In his statement announcing the news, Korski said he continued to ‘categorically’ deny the allegation against him. However, he said that the pressure on his family as a result of the claims meant that he felt he had no choice but to drop out of the race:
‘I categorically deny the allegation against me. Nothing was ever put to me formally ten years ago. Nor seven years ago when the allegation was alluded to. No investigation has ever taken place. I have been clear I would welcome and constructively participate in any investigation. However, the pressure on my family because of this false and unproven allegation and the inability to get a hearing for my message of ‘The London Dream’ makes it impossible for my campaign to carry on.’
Korski was certainly struggling to talk about anything else since Goodwin gave her version of events in an article for the Times earlier this week. Goodwin has since said that other women have got in touch with ‘interesting stories’.
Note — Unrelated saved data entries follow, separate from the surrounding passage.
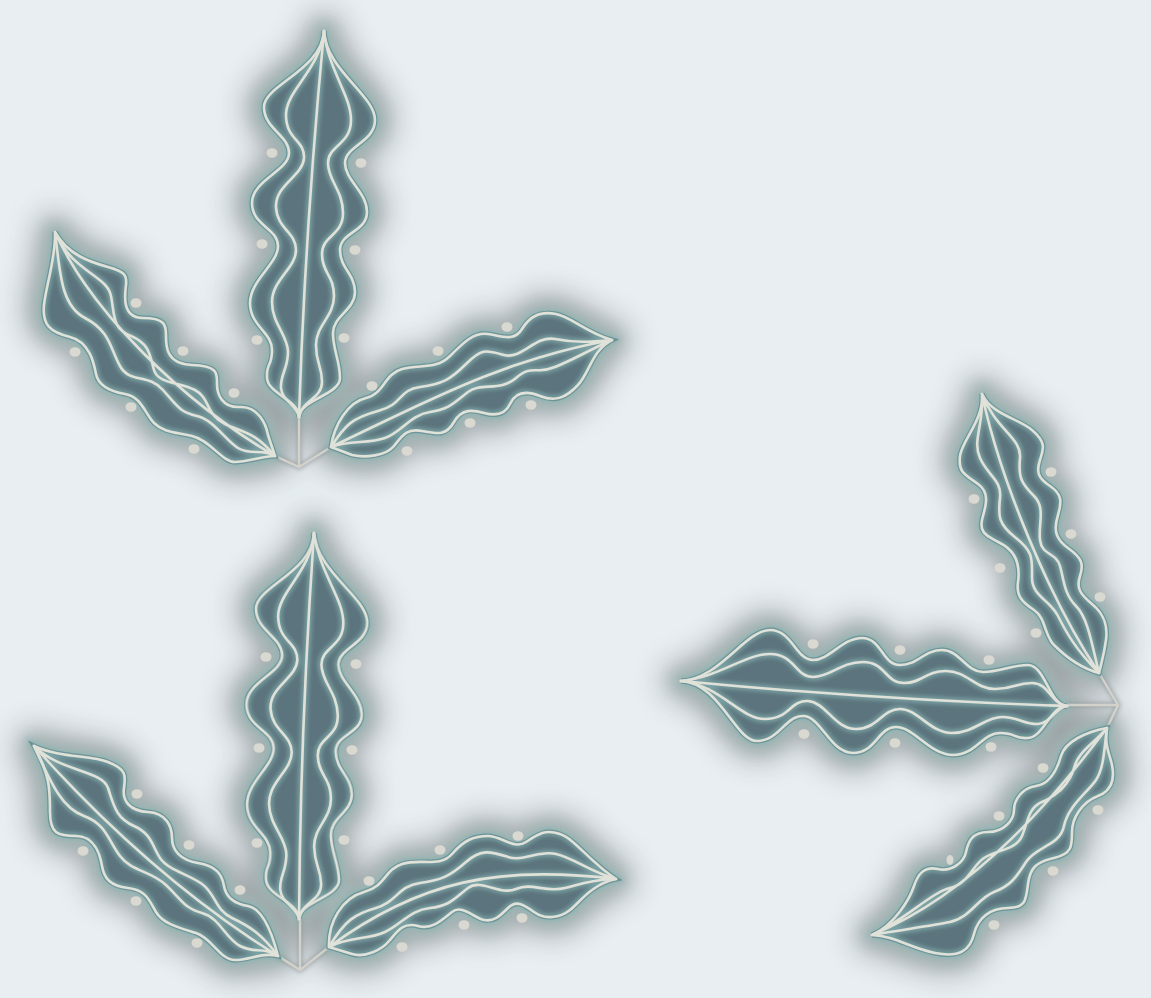
<!DOCTYPE html>
<html lang="en">
<head>
<meta charset="utf-8">
<title>Wavy leaf sprigs</title>
<style>
:root {
  --ground: #e8eef2;
  --blade: #5c747d;
  --edge: #517079;
  --aqua: #84b0b0;
  --mist: #a3b9b7;
  --shade: #6c7173;
  --cream: #e0e1d9;
  --berry: #d9d9d1;
}
html, body { margin: 0; height: 100%; overflow: hidden; background: var(--ground); }
svg { display: block; width: 1151px; height: 998px; }
.shadow { fill: var(--shade); stroke: var(--shade); stroke-width: 34; stroke-linejoin: round; opacity: .62; filter: url(#blur-wide); }
.glow { fill: var(--mist); stroke: var(--mist); stroke-width: 20; stroke-linejoin: round; opacity: .85; filter: url(#blur-mid); }
.blade { fill: var(--blade); stroke: var(--edge); stroke-width: 5; }
.line-glow { fill: none; stroke: var(--aqua); stroke-width: 7; opacity: .75; filter: url(#blur-fine); }
.line { fill: none; stroke: var(--cream); stroke-width: 2.6; stroke-linecap: round; stroke-linejoin: round; }
.stem-shade { fill: none; stroke: #8f9799; stroke-width: 5; opacity: .7; filter: url(#blur-fine); }
.stem { fill: none; stroke: #d2d2cb; stroke-width: 2.4; stroke-linejoin: round; }
.berries { fill: var(--berry); }
</style>
</head>
<body>
<svg viewBox="0 0 1151 998" role="img" aria-label="Three sprigs of wavy teal leaves with cream veins">
  <defs>
    <filter id="blur-wide" filterUnits="userSpaceOnUse" x="-60" y="-60" width="1271" height="1118"><feGaussianBlur stdDeviation="15"/></filter>
    <filter id="blur-mid" filterUnits="userSpaceOnUse" x="0" y="0" width="1151" height="998"><feGaussianBlur stdDeviation="6"/></filter>
    <filter id="blur-fine" filterUnits="userSpaceOnUse" x="0" y="0" width="1151" height="998"><feGaussianBlur stdDeviation="2"/></filter>

    <path id="tall-blade" d="M324 31C322 70 264 85 264 107S289 135 289 153S252 180 252 203S278 228 278 246S250 280 250 303S272 332 272 350S266 362 267 378S299 400 299 417C299 400 340 395 340 378S333 350 333 333S355 310 355 292S340 268 340 250S367 232 367 212S345 180 345 163S375 142 375 120C375 95 326 70 324 31Z"/>
    <g id="tall-veins">
      <path d="M324 31C320 70 286 90 286 115S305 140 304 158S275 185 276 207S296 232 296 250S272 280 272 302S288 335 288 352S280 375 281 388S297 405 299 417"/>
      <path d="M324 31C328 70 351 95 351 120S328 145 328 163S343 190 343 213S322 235 322 254S334 275 334 296S316 325 316 345S322 365 322 382S302 400 299 417"/>
      <path d="M324 31Q305 230 299 417"/>
    </g>
    <ellipse id="berry" rx="5.5" ry="4.8"/>

    <g id="blades">
      <use href="#tall-blade"/>
      <use href="#tall-blade" transform="matrix(1 0 .026 1 -10.8 502)"/>
      <use href="#tall-blade" transform="matrix(0 -1 1 0 650 1005)"/>
      <path d="M55 232C68 255 90 262 108 267S127 276 126 285S121 318 143 318S166 325 166 335S165 364 192 365S217 374 217 384S222 408 240 407S266 424 268 435L275 456C262 456 248 462 235 462S210 440 192 436S163 432 154 423S142 397 125 394S98 384 96 374S90 342 70 337S42 325 44 305S56 258 55 232Z"/>
      <path d="M331 447C334 425 348 402 366 398S384 374 402 369S436 370 450 356S474 332 488 334S514 342 522 329S540 311 556 314S585 332 612 340C592 350 590 372 578 385S555 402 540 396S515 393 510 404S495 416 484 413S462 408 454 422S438 434 422 431S402 436 394 446S365 458 352 455L331 447Z"/>
      <path d="M34 746C60 758 90 755 108 762S126 775 124 788S130 811 148 812S172 826 172 838S180 860 198 863S222 874 224 886S236 904 248 906S270 925 278 956C262 952 250 960 235 960S212 938 196 933S163 924 156 912S146 890 128 888S104 878 102 866S94 836 76 836S50 834 50 812S50 775 34 746Z"/>
      <path d="M329 947C328 922 342 898 364 892S384 870 402 864S440 868 452 854S474 836 488 836S514 850 526 842S545 829 560 834S590 862 616 879C592 884 580 902 570 910S545 920 534 912S516 900 508 908S494 922 484 920S462 904 452 912S432 930 418 926S398 930 390 940S365 958 352 954L329 947Z"/>
      <path d="M982 394C992 415 1018 418 1032 430S1044 448 1040 460S1038 478 1050 486S1062 502 1058 515S1054 538 1068 548S1084 564 1080 576S1080 594 1092 604S1108 625 1106 640S1102 660 1099 673C1080 668 1064 655 1054 645S1046 618 1034 610S1016 596 1018 582S1018 552 1000 543S980 530 982 520S992 494 978 484S958 472 960 456S984 420 982 394Z"/>
      <path d="M1107 728C1085 732 1065 742 1061 756S1050 784 1036 786S1014 800 1014 810S1004 832 988 832S968 842 966 852S952 872 938 869S918 874 914 886S895 925 872 935C895 936 910 948 935 953S970 950 974 934S990 908 1008 908S1026 900 1028 884S1036 862 1054 858S1072 846 1072 832S1082 802 1098 796S1114 775 1112 765S1104 745 1107 728Z"/>
    </g>

    <g id="veins">
      <use href="#tall-veins"/>
      <use href="#tall-veins" transform="matrix(1 0 .026 1 -10.8 502)"/>
      <use href="#tall-veins" transform="matrix(0 -1 1 0 650 1005)"/>
      <path d="M55 232C72 272 107 275 111 296S112 328 131 336S150 356 154 370S180 382 195 390S206 415 225 424S255 432 275 456M55 232C60 270 60 305 85 318S110 348 120 366S148 373 163 390S180 412 197 416S225 440 238 448S262 448 275 456M55 232C90 310 180 400 275 456"/>
      <path d="M331 447C345 425 352 418 378 411S398 390 420 387S450 380 466 364S486 350 504 355S535 335 555 339S590 342 612 340M331 447C350 440 368 444 385 438S410 415 430 412S455 402 468 392S500 392 516 378S535 375 555 367S585 352 612 340M331 447C420 405 500 360 612 340"/>
      <path d="M34 746C60 772 102 770 108 788S116 818 134 826S152 846 160 858S188 874 202 884S215 910 232 918S262 934 278 956M34 746C52 785 62 808 84 816S108 840 120 856S150 870 166 885S184 908 202 913S225 938 240 946S262 946 278 956M34 746C100 820 180 895 278 956"/>
      <path d="M329 947C345 920 355 914 376 908S398 886 420 883S450 876 466 862S492 852 508 857S538 850 556 854S590 872 616 879M329 947C350 936 368 940 385 932S410 910 430 908S455 898 468 888S500 896 516 889S545 893 565 888S592 880 616 879M329 947C420 880 500 865 616 879"/>
      <path d="M982 394C996 430 1022 438 1020 458S1022 484 1034 496S1038 524 1040 540S1056 552 1060 566S1064 594 1076 606S1092 645 1099 673M982 394C984 425 972 440 980 458S1002 480 1000 498S998 524 1016 538S1032 560 1032 578S1050 600 1058 616S1076 650 1099 673M982 394C1000 480 1050 600 1099 673"/>
      <path d="M1107 728C1092 745 1078 752 1074 768S1056 796 1042 802S1028 822 1022 836S996 850 984 858S968 884 950 888S905 920 872 935M1107 728C1104 750 1104 768 1096 780S1068 806 1064 826S1036 846 1026 862S1010 886 994 892S970 918 950 922S900 930 872 935M1107 728C1060 790 980 890 872 935"/>
    </g>
    <path id="stems" d="M275 456L299 467L331 447M299 417V467M278 956L300 970L329 947M300 919V970M1099 673L1118 705L1107 728M1067 705H1118"/>
  </defs>

  <rect width="1151" height="998" fill="var(--ground)"/>
  <use href="#blades" class="shadow"/>
  <use href="#blades" class="glow"/>
  <use href="#stems" class="stem-shade"/>
  <use href="#stems" class="stem"/>
  <use href="#blades" class="blade"/>
  <g class="line-glow"><use href="#blades"/><use href="#veins"/></g>
  <g class="line"><use href="#blades"/><use href="#veins"/></g>

  <g class="berries">
    <g id="sprig-top-berries">
      <use href="#berry" x="272" y="153"/><use href="#berry" x="262" y="244"/><use href="#berry" x="257" y="340"/>
      <use href="#berry" x="361" y="163"/><use href="#berry" x="355" y="250"/><use href="#berry" x="344" y="338"/>
      <use href="#berry" x="136" y="303"/><use href="#berry" x="183" y="351"/><use href="#berry" x="234" y="393"/>
      <use href="#berry" x="75" y="352"/><use href="#berry" x="131" y="407"/><use href="#berry" x="194" y="449"/>
      <use href="#berry" x="372" y="386"/><use href="#berry" x="438" y="351"/><use href="#berry" x="507" y="327"/>
      <use href="#berry" x="407" y="451"/><use href="#berry" x="470" y="423"/><use href="#berry" x="531" y="405"/>
    </g>
    <g id="sprig-bottom-berries">
      <use href="#berry" x="266" y="657"/><use href="#berry" x="259" y="748"/><use href="#berry" x="257" y="843"/>
      <use href="#berry" x="356" y="664"/><use href="#berry" x="352" y="750"/><use href="#berry" x="344" y="840"/>
      <use href="#berry" x="137" y="794"/><use href="#berry" x="189" y="845"/><use href="#berry" x="240" y="890"/>
      <use href="#berry" x="83" y="851"/><use href="#berry" x="136" y="901"/><use href="#berry" x="197" y="943"/>
      <use href="#berry" x="369" y="881"/><use href="#berry" x="440" y="850"/><use href="#berry" x="518" y="836"/>
      <use href="#berry" x="402" y="947"/><use href="#berry" x="464" y="925"/><use href="#berry" x="522" y="918"/>
    </g>
    <g id="sprig-side-berries">
      <use href="#berry" x="813" y="644"/><use href="#berry" x="900" y="650"/><use href="#berry" x="989" y="660"/>
      <use href="#berry" x="804" y="734"/><use href="#berry" x="895" y="743"/><use href="#berry" x="991" y="747"/>
      <use href="#berry" x="1051" y="472"/><use href="#berry" x="1071" y="534"/><use href="#berry" x="1100" y="597"/>
      <use href="#berry" x="974" y="499"/><use href="#berry" x="1000" y="568"/><use href="#berry" x="1036" y="633"/>
      <use href="#berry" x="1043" y="768"/><use href="#berry" x="999" y="816"/><ellipse cx="950" cy="860" rx="3.5" ry="5"/>
      <use href="#berry" x="1098" y="810"/><use href="#berry" x="1053" y="871"/><use href="#berry" x="994" y="925"/>
    </g>
  </g>
</svg>
</body>
</html>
The fallout meant that even Korski’s more loyal supporters were questioning the wisdom of him staying in the race, regardless of who is in the right. His Tory MP supporters, too, have felt the heat – facing questions on whether they still backed Korski. It has not helped matters that the complaints process is rather complicated: CCHQ said it was a matter for the Cabinet Office given the alleged incident occurred in Downing Street ten years ago.
So, where does this leave the mayoral race? The Tories already face an uphill path in London, with Labour surging ahead in the polls.